# TASK
Below are records to repeat exactly. Omit the pictures from the copy.

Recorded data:
=== Begin Enclosure ===

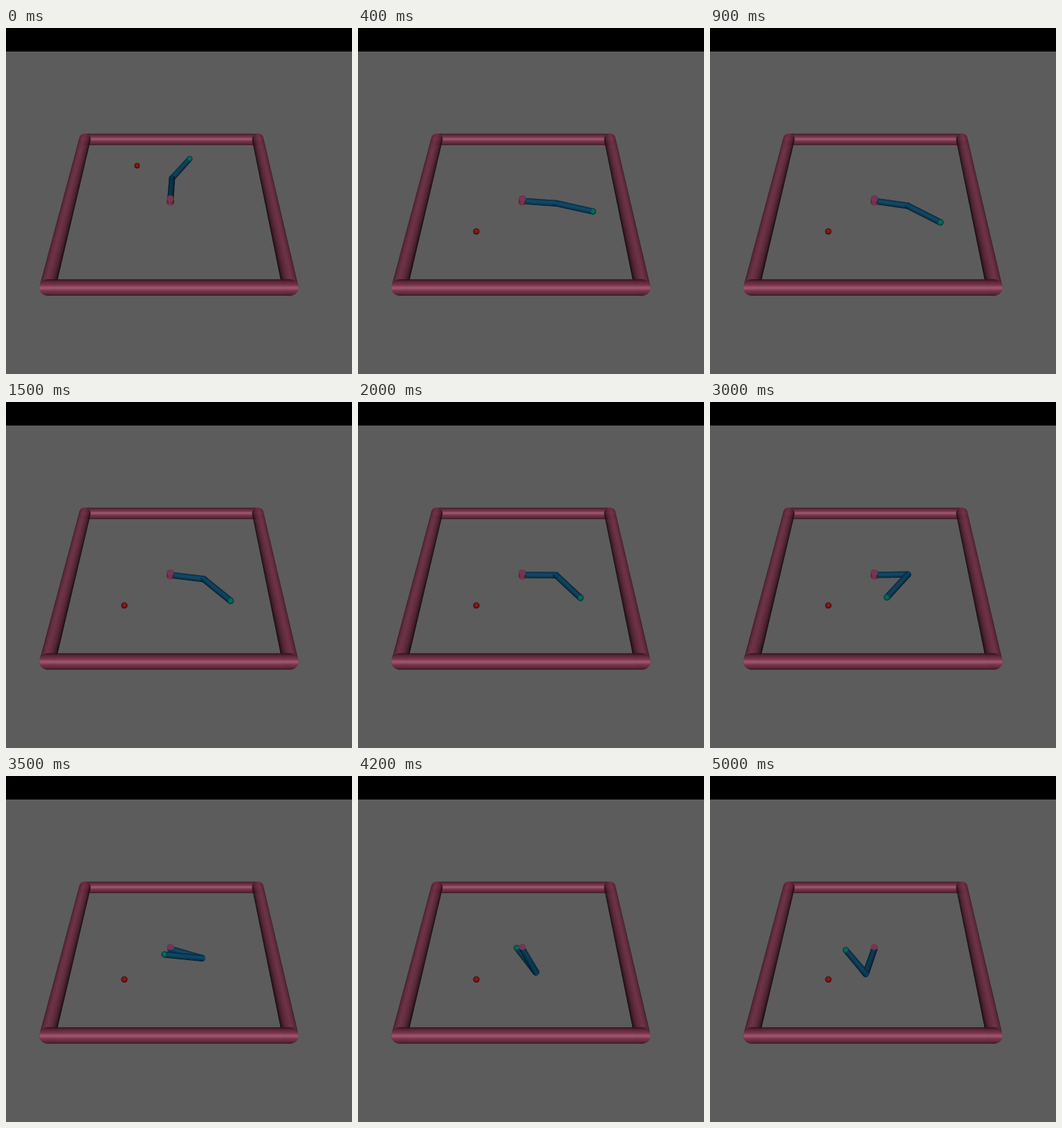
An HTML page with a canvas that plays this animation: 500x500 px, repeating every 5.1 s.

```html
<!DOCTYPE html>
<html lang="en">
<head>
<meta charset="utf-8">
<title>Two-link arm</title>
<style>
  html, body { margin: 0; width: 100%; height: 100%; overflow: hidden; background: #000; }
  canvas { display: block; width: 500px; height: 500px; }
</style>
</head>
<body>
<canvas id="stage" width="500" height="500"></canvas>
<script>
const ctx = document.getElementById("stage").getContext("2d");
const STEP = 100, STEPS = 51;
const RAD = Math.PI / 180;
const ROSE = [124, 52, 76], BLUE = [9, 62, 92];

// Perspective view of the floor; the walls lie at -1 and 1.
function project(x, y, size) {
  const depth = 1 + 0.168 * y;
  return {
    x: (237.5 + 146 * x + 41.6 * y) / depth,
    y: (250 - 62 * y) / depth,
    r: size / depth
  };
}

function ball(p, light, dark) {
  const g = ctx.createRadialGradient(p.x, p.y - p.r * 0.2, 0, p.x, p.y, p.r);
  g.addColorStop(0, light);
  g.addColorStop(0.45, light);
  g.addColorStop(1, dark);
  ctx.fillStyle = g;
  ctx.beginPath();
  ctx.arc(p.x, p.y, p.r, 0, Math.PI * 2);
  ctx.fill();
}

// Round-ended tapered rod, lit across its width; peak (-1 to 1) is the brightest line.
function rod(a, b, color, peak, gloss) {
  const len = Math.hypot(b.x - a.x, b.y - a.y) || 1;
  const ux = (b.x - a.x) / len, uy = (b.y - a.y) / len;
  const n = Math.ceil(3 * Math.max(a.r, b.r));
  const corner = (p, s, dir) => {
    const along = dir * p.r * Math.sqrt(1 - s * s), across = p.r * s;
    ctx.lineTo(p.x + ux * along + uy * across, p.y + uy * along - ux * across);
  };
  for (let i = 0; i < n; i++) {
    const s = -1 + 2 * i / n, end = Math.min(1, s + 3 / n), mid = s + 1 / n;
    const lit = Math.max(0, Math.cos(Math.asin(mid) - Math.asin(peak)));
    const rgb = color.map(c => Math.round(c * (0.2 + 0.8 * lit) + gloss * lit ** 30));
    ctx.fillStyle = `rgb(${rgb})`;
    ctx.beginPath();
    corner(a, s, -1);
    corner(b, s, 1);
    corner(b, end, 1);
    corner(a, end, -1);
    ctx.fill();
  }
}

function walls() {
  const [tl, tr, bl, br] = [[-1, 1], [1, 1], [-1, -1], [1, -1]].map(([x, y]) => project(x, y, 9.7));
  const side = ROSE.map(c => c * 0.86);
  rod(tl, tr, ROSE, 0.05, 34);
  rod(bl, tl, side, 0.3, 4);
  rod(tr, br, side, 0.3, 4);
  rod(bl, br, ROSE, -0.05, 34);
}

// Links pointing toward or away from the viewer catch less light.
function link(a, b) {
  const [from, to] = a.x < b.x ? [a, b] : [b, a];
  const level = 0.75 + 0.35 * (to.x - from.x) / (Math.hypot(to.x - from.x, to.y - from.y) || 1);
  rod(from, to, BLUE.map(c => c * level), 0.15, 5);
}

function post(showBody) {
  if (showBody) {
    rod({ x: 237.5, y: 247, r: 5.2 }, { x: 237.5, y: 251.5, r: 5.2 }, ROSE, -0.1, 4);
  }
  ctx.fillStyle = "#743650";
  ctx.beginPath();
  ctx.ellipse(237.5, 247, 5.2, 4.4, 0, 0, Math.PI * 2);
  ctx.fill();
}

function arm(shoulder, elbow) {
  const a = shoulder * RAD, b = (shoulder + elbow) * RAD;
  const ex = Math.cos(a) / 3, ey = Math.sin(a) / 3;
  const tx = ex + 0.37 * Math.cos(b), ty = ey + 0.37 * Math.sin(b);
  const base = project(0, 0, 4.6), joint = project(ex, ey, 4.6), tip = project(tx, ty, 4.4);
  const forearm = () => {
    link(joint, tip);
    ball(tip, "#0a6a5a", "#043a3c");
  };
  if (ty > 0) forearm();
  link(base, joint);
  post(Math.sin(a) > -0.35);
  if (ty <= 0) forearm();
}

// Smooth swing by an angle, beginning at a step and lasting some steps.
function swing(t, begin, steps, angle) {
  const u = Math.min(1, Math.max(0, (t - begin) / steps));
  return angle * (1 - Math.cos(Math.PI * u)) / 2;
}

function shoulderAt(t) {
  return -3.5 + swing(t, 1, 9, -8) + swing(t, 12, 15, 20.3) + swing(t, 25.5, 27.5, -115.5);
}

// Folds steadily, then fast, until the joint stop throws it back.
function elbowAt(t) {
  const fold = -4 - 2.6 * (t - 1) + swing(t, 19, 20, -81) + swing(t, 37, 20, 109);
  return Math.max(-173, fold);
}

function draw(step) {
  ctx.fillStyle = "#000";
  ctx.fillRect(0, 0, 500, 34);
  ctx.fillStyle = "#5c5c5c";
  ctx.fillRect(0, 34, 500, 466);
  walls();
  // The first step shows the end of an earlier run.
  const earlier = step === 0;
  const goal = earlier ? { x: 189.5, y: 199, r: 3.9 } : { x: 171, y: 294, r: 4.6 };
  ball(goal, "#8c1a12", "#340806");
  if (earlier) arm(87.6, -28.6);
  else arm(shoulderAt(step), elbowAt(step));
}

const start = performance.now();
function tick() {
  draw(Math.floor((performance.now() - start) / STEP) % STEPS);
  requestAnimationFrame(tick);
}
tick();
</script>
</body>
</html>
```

=== End Enclosure ===

# ANSWER TO THIS TASK
An HTML page with a canvas that plays this animation: 500x500 px, repeating every 5.1 s.

```html
<!DOCTYPE html>
<html lang="en">
<head>
<meta charset="utf-8">
<title>Two-link arm</title>
<style>
  html, body { margin: 0; width: 100%; height: 100%; overflow: hidden; background: #000; }
  canvas { display: block; width: 500px; height: 500px; }
</style>
</head>
<body>
<canvas id="stage" width="500" height="500"></canvas>
<script>
const ctx = document.getElementById("stage").getContext("2d");
const STEP = 100, STEPS = 51;
const RAD = Math.PI / 180;
const ROSE = [124, 52, 76], BLUE = [9, 62, 92];

// Perspective view of the floor; the walls lie at -1 and 1.
function project(x, y, size) {
  const depth = 1 + 0.168 * y;
  return {
    x: (237.5 + 146 * x + 41.6 * y) / depth,
    y: (250 - 62 * y) / depth,
    r: size / depth
  };
}

function ball(p, light, dark) {
  const g = ctx.createRadialGradient(p.x, p.y - p.r * 0.2, 0, p.x, p.y, p.r);
  g.addColorStop(0, light);
  g.addColorStop(0.45, light);
  g.addColorStop(1, dark);
  ctx.fillStyle = g;
  ctx.beginPath();
  ctx.arc(p.x, p.y, p.r, 0, Math.PI * 2);
  ctx.fill();
}

// Round-ended tapered rod, lit across its width; peak (-1 to 1) is the brightest line.
function rod(a, b, color, peak, gloss) {
  const len = Math.hypot(b.x - a.x, b.y - a.y) || 1;
  const ux = (b.x - a.x) / len, uy = (b.y - a.y) / len;
  const n = Math.ceil(3 * Math.max(a.r, b.r));
  const corner = (p, s, dir) => {
    const along = dir * p.r * Math.sqrt(1 - s * s), across = p.r * s;
    ctx.lineTo(p.x + ux * along + uy * across, p.y + uy * along - ux * across);
  };
  for (let i = 0; i < n; i++) {
    const s = -1 + 2 * i / n, end = Math.min(1, s + 3 / n), mid = s + 1 / n;
    const lit = Math.max(0, Math.cos(Math.asin(mid) - Math.asin(peak)));
    const rgb = color.map(c => Math.round(c * (0.2 + 0.8 * lit) + gloss * lit ** 30));
    ctx.fillStyle = `rgb(${rgb})`;
    ctx.beginPath();
    corner(a, s, -1);
    corner(b, s, 1);
    corner(b, end, 1);
    corner(a, end, -1);
    ctx.fill();
  }
}

function walls() {
  const [tl, tr, bl, br] = [[-1, 1], [1, 1], [-1, -1], [1, -1]].map(([x, y]) => project(x, y, 9.7));
  const side = ROSE.map(c => c * 0.86);
  rod(tl, tr, ROSE, 0.05, 34);
  rod(bl, tl, side, 0.3, 4);
  rod(tr, br, side, 0.3, 4);
  rod(bl, br, ROSE, -0.05, 34);
}

// Links pointing toward or away from the viewer catch less light.
function link(a, b) {
  const [from, to] = a.x < b.x ? [a, b] : [b, a];
  const level = 0.75 + 0.35 * (to.x - from.x) / (Math.hypot(to.x - from.x, to.y - from.y) || 1);
  rod(from, to, BLUE.map(c => c * level), 0.15, 5);
}

function post(showBody) {
  if (showBody) {
    rod({ x: 237.5, y: 247, r: 5.2 }, { x: 237.5, y: 251.5, r: 5.2 }, ROSE, -0.1, 4);
  }
  ctx.fillStyle = "#743650";
  ctx.beginPath();
  ctx.ellipse(237.5, 247, 5.2, 4.4, 0, 0, Math.PI * 2);
  ctx.fill();
}

function arm(shoulder, elbow) {
  const a = shoulder * RAD, b = (shoulder + elbow) * RAD;
  const ex = Math.cos(a) / 3, ey = Math.sin(a) / 3;
  const tx = ex + 0.37 * Math.cos(b), ty = ey + 0.37 * Math.sin(b);
  const base = project(0, 0, 4.6), joint = project(ex, ey, 4.6), tip = project(tx, ty, 4.4);
  const forearm = () => {
    link(joint, tip);
    ball(tip, "#0a6a5a", "#043a3c");
  };
  if (ty > 0) forearm();
  link(base, joint);
  post(Math.sin(a) > -0.35);
  if (ty <= 0) forearm();
}

// Smooth swing by an angle, beginning at a step and lasting some steps.
function swing(t, begin, steps, angle) {
  const u = Math.min(1, Math.max(0, (t - begin) / steps));
  return angle * (1 - Math.cos(Math.PI * u)) / 2;
}

function shoulderAt(t) {
  return -3.5 + swing(t, 1, 9, -8) + swing(t, 12, 15, 20.3) + swing(t, 25.5, 27.5, -115.5);
}

// Folds steadily, then fast, until the joint stop throws it back.
function elbowAt(t) {
  const fold = -4 - 2.6 * (t - 1) + swing(t, 19, 20, -81) + swing(t, 37, 20, 109);
  return Math.max(-173, fold);
}

function draw(step) {
  ctx.fillStyle = "#000";
  ctx.fillRect(0, 0, 500, 34);
  ctx.fillStyle = "#5c5c5c";
  ctx.fillRect(0, 34, 500, 466);
  walls();
  // The first step shows the end of an earlier run.
  const earlier = step === 0;
  const goal = earlier ? { x: 189.5, y: 199, r: 3.9 } : { x: 171, y: 294, r: 4.6 };
  ball(goal, "#8c1a12", "#340806");
  if (earlier) arm(87.6, -28.6);
  else arm(shoulderAt(step), elbowAt(step));
}

const start = performance.now();
function tick() {
  draw(Math.floor((performance.now() - start) / STEP) % STEPS);
  requestAnimationFrame(tick);
}
tick();
</script>
</body>
</html>
```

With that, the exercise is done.